  6. Okay, that was a nightmare! I have palpitations just reading about it.


  7. Ah, I remember when Jeff was in the Bishopric and we had 3 boys (4,3, and 1) I got to wrestle with in the pews. I feel your pain. I did love last Sunday when a new Sister asked if the Bishop was your husband because of the eye he was giving the kids in your row everytime a noise was made. That made me laugh. And don't worry, it always seems much louder to you than it really is.

  8. Oh Jen you are sooo not the only one. I can't believe you get 6 kids out the door by 8:45...we struggle to get only 4 out for the 10:00 Mass! Love the picture of the kids at Christmas and LOVE the "Pweese!"

  9. I remember my MIL telling me that while her husband was bishop she tried to keep 8 kids in line. She had ladies come up to her and tell her how relieved they were when they found out that she was the bishop's wife because they had thought that she was a single mom.

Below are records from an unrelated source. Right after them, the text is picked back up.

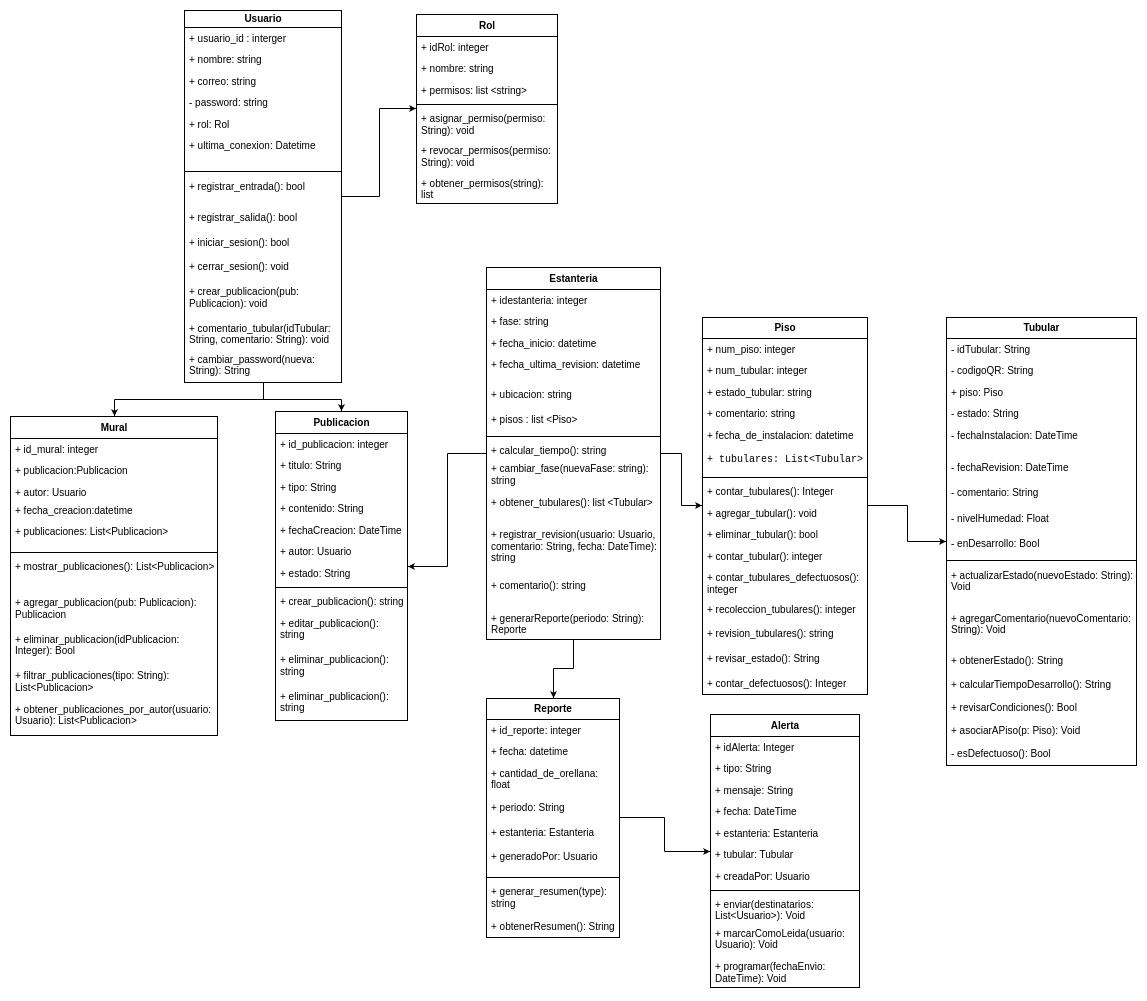
<!DOCTYPE html>
<html lang="es">
<head>
<meta charset="utf-8">
<title>Diagrama de clases</title>
<style>
:root { --ink: #000; --paper: #fff; }
* { box-sizing: border-box; margin: 0; padding: 0; }
html, body { width: 1147px; height: 1001px; overflow: hidden; background: var(--paper); }
.diagram { position: relative; width: 1147px; height: 1001px; color: var(--ink); font: 10px/11.5px "Liberation Sans", Arial, sans-serif; }
.connectors { position: absolute; left: 0; top: 0; }
.connectors path { fill: none; stroke: var(--ink); stroke-width: 1; }
.connectors .arrowhead { fill: var(--ink); stroke: none; }
.class { position: absolute; display: grid; grid-template-rows: var(--head, 21px) var(--attrs) 1fr; border: 1px solid var(--ink); background: var(--paper); }
.class h2 { display: flex; align-items: center; justify-content: center; font-size: 10px; font-weight: 700; border-bottom: 1px solid var(--ink); }
.class ul { list-style: none; padding-left: 4px; white-space: nowrap; min-height: 0; }
.class .methods { border-top: 1px solid var(--ink); padding-top: var(--pad, 3.5px); }
.class li { height: var(--h, 21.6px); padding-top: 4.5px; }
.mono { font-family: "Liberation Mono", monospace; }
#usuario { left: 184px; top: 10px; width: 158px; height: 373px; --head: 17px; --attrs: 143px; --pad: 4px; }
#rol { left: 416px; top: 14px; width: 142px; height: 190px; --head: 22px; --attrs: 67px; }
#estanteria { left: 486px; top: 267px; width: 175px; height: 373px; --head: 22px; --attrs: 146px; }
#piso { left: 702px; top: 317px; width: 166px; height: 378px; --attrs: 138px; }
#tubular { left: 946px; top: 317px; width: 191px; height: 449px; --attrs: 221px; --pad: 4px; }
#mural { left: 10px; top: 416px; width: 208px; height: 320px; --head: 22px; --attrs: 113px; --pad: 3px; }
#publicacion { left: 275px; top: 411px; width: 133px; height: 310px; --head: 22px; --attrs: 153px; }
#reporte { left: 486px; top: 698px; width: 134px; height: 240px; --attrs: 157px; }
#alerta { left: 710px; top: 714px; width: 150px; height: 274px; --head: 22px; --attrs: 153px; --pad: 3px; }
</style>
</head>
<body>
<main class="diagram">

<section class="class" id="usuario">
<h2>Usuario</h2>
<ul class="attributes">
<li>+ usuario_id : interger</li>
<li>+ nombre: string</li>
<li>+ correo: string</li>
<li>- password: string</li>
<li>+ rol: Rol</li>
<li>+ ultima_conexion: Datetime</li>
</ul>
<ul class="methods">
<li style="--h:31.5px">+ registrar_entrada(): bool</li>
<li style="--h:24.5px">+ registrar_salida(): bool</li>
<li style="--h:24.5px">+ iniciar_sesion(): bool</li>
<li style="--h:25px">+ cerrar_sesion(): void</li>
<li style="--h:36.5px">+ crear_publicacion(pub:<br>Publicacion): void</li>
<li style="--h:31px">+ comentario_tubular(idTubular:<br>String, comentario: String): void</li>
<li>+ cambiar_password(nueva:<br>String): String</li>
</ul>
</section>

<section class="class" id="rol">
<h2>Rol</h2>
<ul class="attributes">
<li>+ idRol: integer</li>
<li>+ nombre: string</li>
<li>+ permisos: list &lt;string&gt;</li>
</ul>
<ul class="methods">
<li style="--h:32px">+ asignar_permiso(permiso:<br>String): void</li>
<li style="--h:32.5px">+ revocar_permisos(permiso:<br>String): void</li>
<li>+ obtener_permisos(string):<br>list</li>
</ul>
</section>

<section class="class" id="estanteria">
<h2>Estanteria</h2>
<ul class="attributes">
<li>+ idestanteria: integer</li>
<li>+ fase: string</li>
<li>+ fecha_inicio: datetime</li>
<li style="--h:30px">+ fecha_ultima_revision: datetime</li>
<li style="--h:24.5px">+ ubicacion: string</li>
<li>+ pisos : list &lt;Piso&gt;</li>
</ul>
<ul class="methods">
<li style="--h:18px">+ calcular_tiempo(): string</li>
<li style="--h:33.5px">+ cambiar_fase(nuevaFase: string):<br>string</li>
<li style="--h:32.5px">+ obtener_tubulares(): list &lt;Tubular&gt;</li>
<li style="--h:50.5px">+ registrar_revision(usuario: Usuario,<br>comentario: String, fecha: DateTime):<br>string</li>
<li style="--h:33px">+ comentario(): string</li>
<li>+ generarReporte(periodo: String):<br>Reporte</li>
</ul>
</section>

<section class="class" id="piso">
<h2>Piso</h2>
<ul class="attributes">
<li>+ num_piso: integer</li>
<li>+ num_tubular: integer</li>
<li>+ estado_tubular: string</li>
<li>+ comentario: string</li>
<li style="--h:24.5px">+ fecha_de_instalacion: datetime</li>
<li class="mono">+ tubulares: List&lt;Tubular&gt;</li>
</ul>
<ul class="methods">
<li>+ contar_tubulares(): Integer</li>
<li>+ agregar_tubular(): void</li>
<li>+ eliminar_tubular(): bool</li>
<li>+ contar_tubular(): integer</li>
<li style="--h:31.5px">+ contar_tubulares_defectuosos():<br>integer</li>
<li style="--h:24.5px">+ recoleccion_tubulares(): integer</li>
<li style="--h:25px">+ revision_tubulares(): string</li>
<li style="--h:25px">+ revisar_estado(): String</li>
<li>+ contar_defectuosos(): Integer</li>
</ul>
</section>

<section class="class" id="tubular">
<h2>Tubular</h2>
<ul class="attributes">
<li>- idTubular: String</li>
<li>- codigoQR: String</li>
<li>+ piso: Piso</li>
<li>- estado: String</li>
<li style="--h:32.5px">- fechaInstalacion: DateTime</li>
<li style="--h:25px">- fechaRevision: DateTime</li>
<li style="--h:25.5px">- comentario: String</li>
<li style="--h:25px">- nivelHumedad: Float</li>
<li>- enDesarrollo: Bool</li>
</ul>
<ul class="methods">
<li style="--h:43px">+ actualizarEstado(nuevoEstado: String):<br>Void</li>
<li style="--h:42.5px">+ agregarComentario(nuevoComentario:<br>String): Void</li>
<li style="--h:24px">+ obtenerEstado(): String</li>
<li style="--h:22.5px">+ calcularTiempoDesarrollo(): String</li>
<li style="--h:23.5px">+ revisarCondiciones(): Bool</li>
<li style="--h:23px">+ asociarAPiso(p: Piso): Void</li>
<li>- esDefectuoso(): Bool</li>
</ul>
</section>

<section class="class" id="mural">
<h2>Mural</h2>
<ul class="attributes">
<li>+ id_mural: integer</li>
<li>+ publicacion:Publicacion</li>
<li style="--h:18px">+ autor: Usuario</li>
<li>+ fecha_creacion:datetime</li>
<li>+ publicaciones: List&lt;Publicacion&gt;</li>
</ul>
<ul class="methods">
<li style="--h:36.5px">+ mostrar_publicaciones(): List&lt;Publicacion&gt;</li>
<li style="--h:36.5px">+ agregar_publicacion(pub: Publicacion):<br>Publicacion</li>
<li style="--h:36.5px">+ eliminar_publicacion(idPublicacion:<br>Integer): Bool</li>
<li style="--h:33.5px">+ filtrar_publicaciones(tipo: String):<br>List&lt;Publicacion&gt;</li>
<li>+ obtener_publicaciones_por_autor(usuario:<br>Usuario): List&lt;Publicacion&gt;</li>
</ul>
</section>

<section class="class" id="publicacion">
<h2>Publicacion</h2>
<ul class="attributes">
<li>+ id_publicacion: integer</li>
<li>+ titulo: String</li>
<li>+ tipo: String</li>
<li>+ contenido: String</li>
<li>+ fechaCreacion: DateTime</li>
<li>+ autor: Usuario</li>
<li>+ estado: String</li>
</ul>
<ul class="methods">
<li>+ crear_publicacion(): string</li>
<li style="--h:36.5px">+ editar_publicacion():<br>string</li>
<li style="--h:36.5px">+ eliminar_publicacion():<br>string</li>
<li>+ eliminar_publicacion():<br>string</li>
</ul>
</section>

<section class="class" id="reporte">
<h2>Reporte</h2>
<ul class="attributes">
<li>+ id_reporte: integer</li>
<li>+ fecha: datetime</li>
<li style="--h:34.5px">+ cantidad_de_orellana:<br>float</li>
<li style="--h:24.5px">+ periodo: String</li>
<li style="--h:24.5px">+ estanteria: Estanteria</li>
<li>+ generadoPor: Usuario</li>
</ul>
<ul class="methods">
<li style="--h:34.5px">+ generar_resumen(type):<br>string</li>
<li>+ obtenerResumen(): String</li>
</ul>
</section>

<section class="class" id="alerta">
<h2>Alerta</h2>
<ul class="attributes">
<li>+ idAlerta: Integer</li>
<li>+ tipo: String</li>
<li>+ mensaje: String</li>
<li>+ fecha: DateTime</li>
<li>+ estanteria: Estanteria</li>
<li>+ tubular: Tubular</li>
<li>+ creadaPor: Usuario</li>
</ul>
<ul class="methods">
<li style="--h:29px">+ enviar(destinatarios:<br>List&lt;Usuario&gt;): Void</li>
<li style="--h:33.5px">+ marcarComoLeida(usuario:<br>Usuario): Void</li>
<li>+ programar(fechaEnvio:<br>DateTime): Void</li>
</ul>
</section>

<svg class="connectors" width="1147" height="1001" viewBox="0 0 1147 1001" aria-hidden="true">
<defs>
<marker id="arrow" markerUnits="userSpaceOnUse" markerWidth="8" markerHeight="8" refX="7" refY="4" orient="auto">
<path class="arrowhead" d="M7 4L0 7.5L1.7 4L0 .5Z"/>
</marker>
</defs>
<g marker-end="url(#arrow)">
<path marker-end="url(#arrow)" d="M342 196.5H379.5V108.5H416"/>
<path marker-end="url(#arrow)" d="M263.5 383V399.5H114.5V416"/>
<path marker-end="url(#arrow)" d="M263.5 383V399.5H341.5V411"/>
<path marker-end="url(#arrow)" d="M486 453.5H447.5V566.5H408"/>
<path marker-end="url(#arrow)" d="M661 453.5H681.5V505.5H702"/>
<path marker-end="url(#arrow)" d="M868 505.5H907.5V541.5H946"/>
<path marker-end="url(#arrow)" d="M573.5 640V668.5H553.5V698"/>
<path marker-end="url(#arrow)" d="M620 817.5H664.5V851.5H710"/>
</g>
</svg>

</main>
</body>
</html>
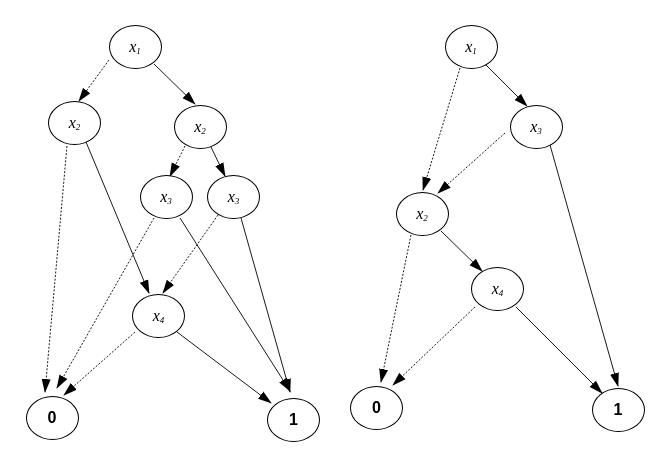
<!DOCTYPE html>
<html lang="en">
<head>
<meta charset="utf-8">
<title>Binary decision diagrams</title>
<style>
:root { --ink: #000; --paper: #fff; }
* { box-sizing: border-box; }
html, body { margin: 0; overflow: hidden; background: var(--paper); }
.diagram { position: relative; width: 671px; height: 468px; overflow: hidden; background: var(--paper); color: var(--ink); }
.edges { position: absolute; left: 0; top: 0; display: block; fill: none; stroke: var(--ink); stroke-width: 0.9; }
.low { stroke-dasharray: 2 1.6; }
.arrow { fill: var(--ink); stroke: none; }
.node {
  position: absolute; left: var(--x); top: var(--y);
  width: 53px; height: 44px; margin: -22px 0 0 -26.5px;
  display: flex; align-items: center; justify-content: center;
  border: 1px solid var(--ink); border-radius: 50%; background: var(--paper);
  font: italic 16px/1 "Liberation Serif", serif;
}
.node sub { font-size: 9px; line-height: 1; vertical-align: baseline; position: relative; top: 2px; }
.terminal { font: bold 16px/1 "Liberation Sans", sans-serif; }
</style>
</head>
<body>
<main class="diagram">
  <svg class="edges" width="671" height="468" viewBox="0 0 671 468" aria-hidden="true">
    <defs>
      <marker id="arrowhead" markerUnits="userSpaceOnUse" markerWidth="14" markerHeight="10" refX="13" refY="5" orient="auto">
        <polygon class="arrow" points="0,0.5 14,5 0,9.5"/>
      </marker>
    </defs>
    <g class="low" marker-end="url(#arrowhead)">
      <line x1="109" y1="60" x2="79" y2="101" marker-end="url(#arrowhead)"/>
      <line x1="67" y1="146" x2="45" y2="392" marker-end="url(#arrowhead)"/>
      <line x1="185" y1="146" x2="170" y2="176" marker-end="url(#arrowhead)"/>
      <line x1="154" y1="218" x2="57" y2="388" marker-end="url(#arrowhead)"/>
      <line x1="218" y1="215" x2="163" y2="293" marker-end="url(#arrowhead)"/>
      <line x1="135" y1="332" x2="64" y2="395" marker-end="url(#arrowhead)"/>
      <line x1="460" y1="68" x2="423" y2="190" marker-end="url(#arrowhead)"/>
      <line x1="505" y1="133" x2="438" y2="193" marker-end="url(#arrowhead)"/>
      <line x1="411" y1="235" x2="381" y2="382" marker-end="url(#arrowhead)"/>
      <line x1="475" y1="307" x2="393" y2="385" marker-end="url(#arrowhead)"/>
    </g>
    <g class="high">
      <line x1="154" y1="64" x2="195" y2="104" marker-end="url(#arrowhead)"/>
      <line x1="86" y1="142" x2="149" y2="293" marker-end="url(#arrowhead)"/>
      <line x1="211" y1="147" x2="225" y2="176" marker-end="url(#arrowhead)"/>
      <line x1="180" y1="218" x2="290" y2="391" marker-end="url(#arrowhead)"/>
      <line x1="241" y1="218" x2="290" y2="392" marker-end="url(#arrowhead)"/>
      <line x1="177" y1="332" x2="271" y2="403" marker-end="url(#arrowhead)"/>
      <line x1="486" y1="65" x2="527" y2="106" marker-end="url(#arrowhead)"/>
      <line x1="550" y1="145" x2="618" y2="386" marker-end="url(#arrowhead)"/>
      <line x1="441" y1="231" x2="482" y2="271" marker-end="url(#arrowhead)"/>
      <line x1="516" y1="307" x2="602" y2="393" marker-end="url(#arrowhead)"/>
    </g>
  </svg>

  <section aria-label="Decision diagram before reduction">
    <div class="node" style="--x:135px;--y:47px"><span>x<sub>1</sub></span></div>
    <div class="node" style="--x:74.5px;--y:123px"><span>x<sub>2</sub></span></div>
    <div class="node" style="--x:200px;--y:127px"><span>x<sub>2</sub></span></div>
    <div class="node" style="--x:166px;--y:197px"><span>x<sub>3</sub></span></div>
    <div class="node" style="--x:233.5px;--y:197px"><span>x<sub>3</sub></span></div>
    <div class="node" style="--x:158.5px;--y:316px"><span>x<sub>4</sub></span></div>
    <div class="node terminal" style="--x:52px;--y:418px">0</div>
    <div class="node terminal" style="--x:293.5px;--y:420px">1</div>
  </section>

  <section aria-label="Decision diagram after reduction">
    <div class="node" style="--x:471px;--y:47px"><span>x<sub>1</sub></span></div>
    <div class="node" style="--x:536px;--y:127px"><span>x<sub>3</sub></span></div>
    <div class="node" style="--x:422px;--y:214px"><span>x<sub>2</sub></span></div>
    <div class="node" style="--x:497.5px;--y:289px"><span>x<sub>4</sub></span></div>
    <div class="node terminal" style="--x:376.5px;--y:408px">0</div>
    <div class="node terminal" style="--x:618px;--y:409.5px">1</div>
  </section>
</main>
</body>
</html>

  10. Mostly, I've given up on Sacrament meeting, or getting anything out of it anyway. And since church is at 1:00 now, PHEW! We're lucky to get through sacrament and then we take the kids home for naps. It's all nightmarish, so HUGE kudos to you for all you accomplish/accomplished! Now, to just be able to have a deep nap, that'd be great.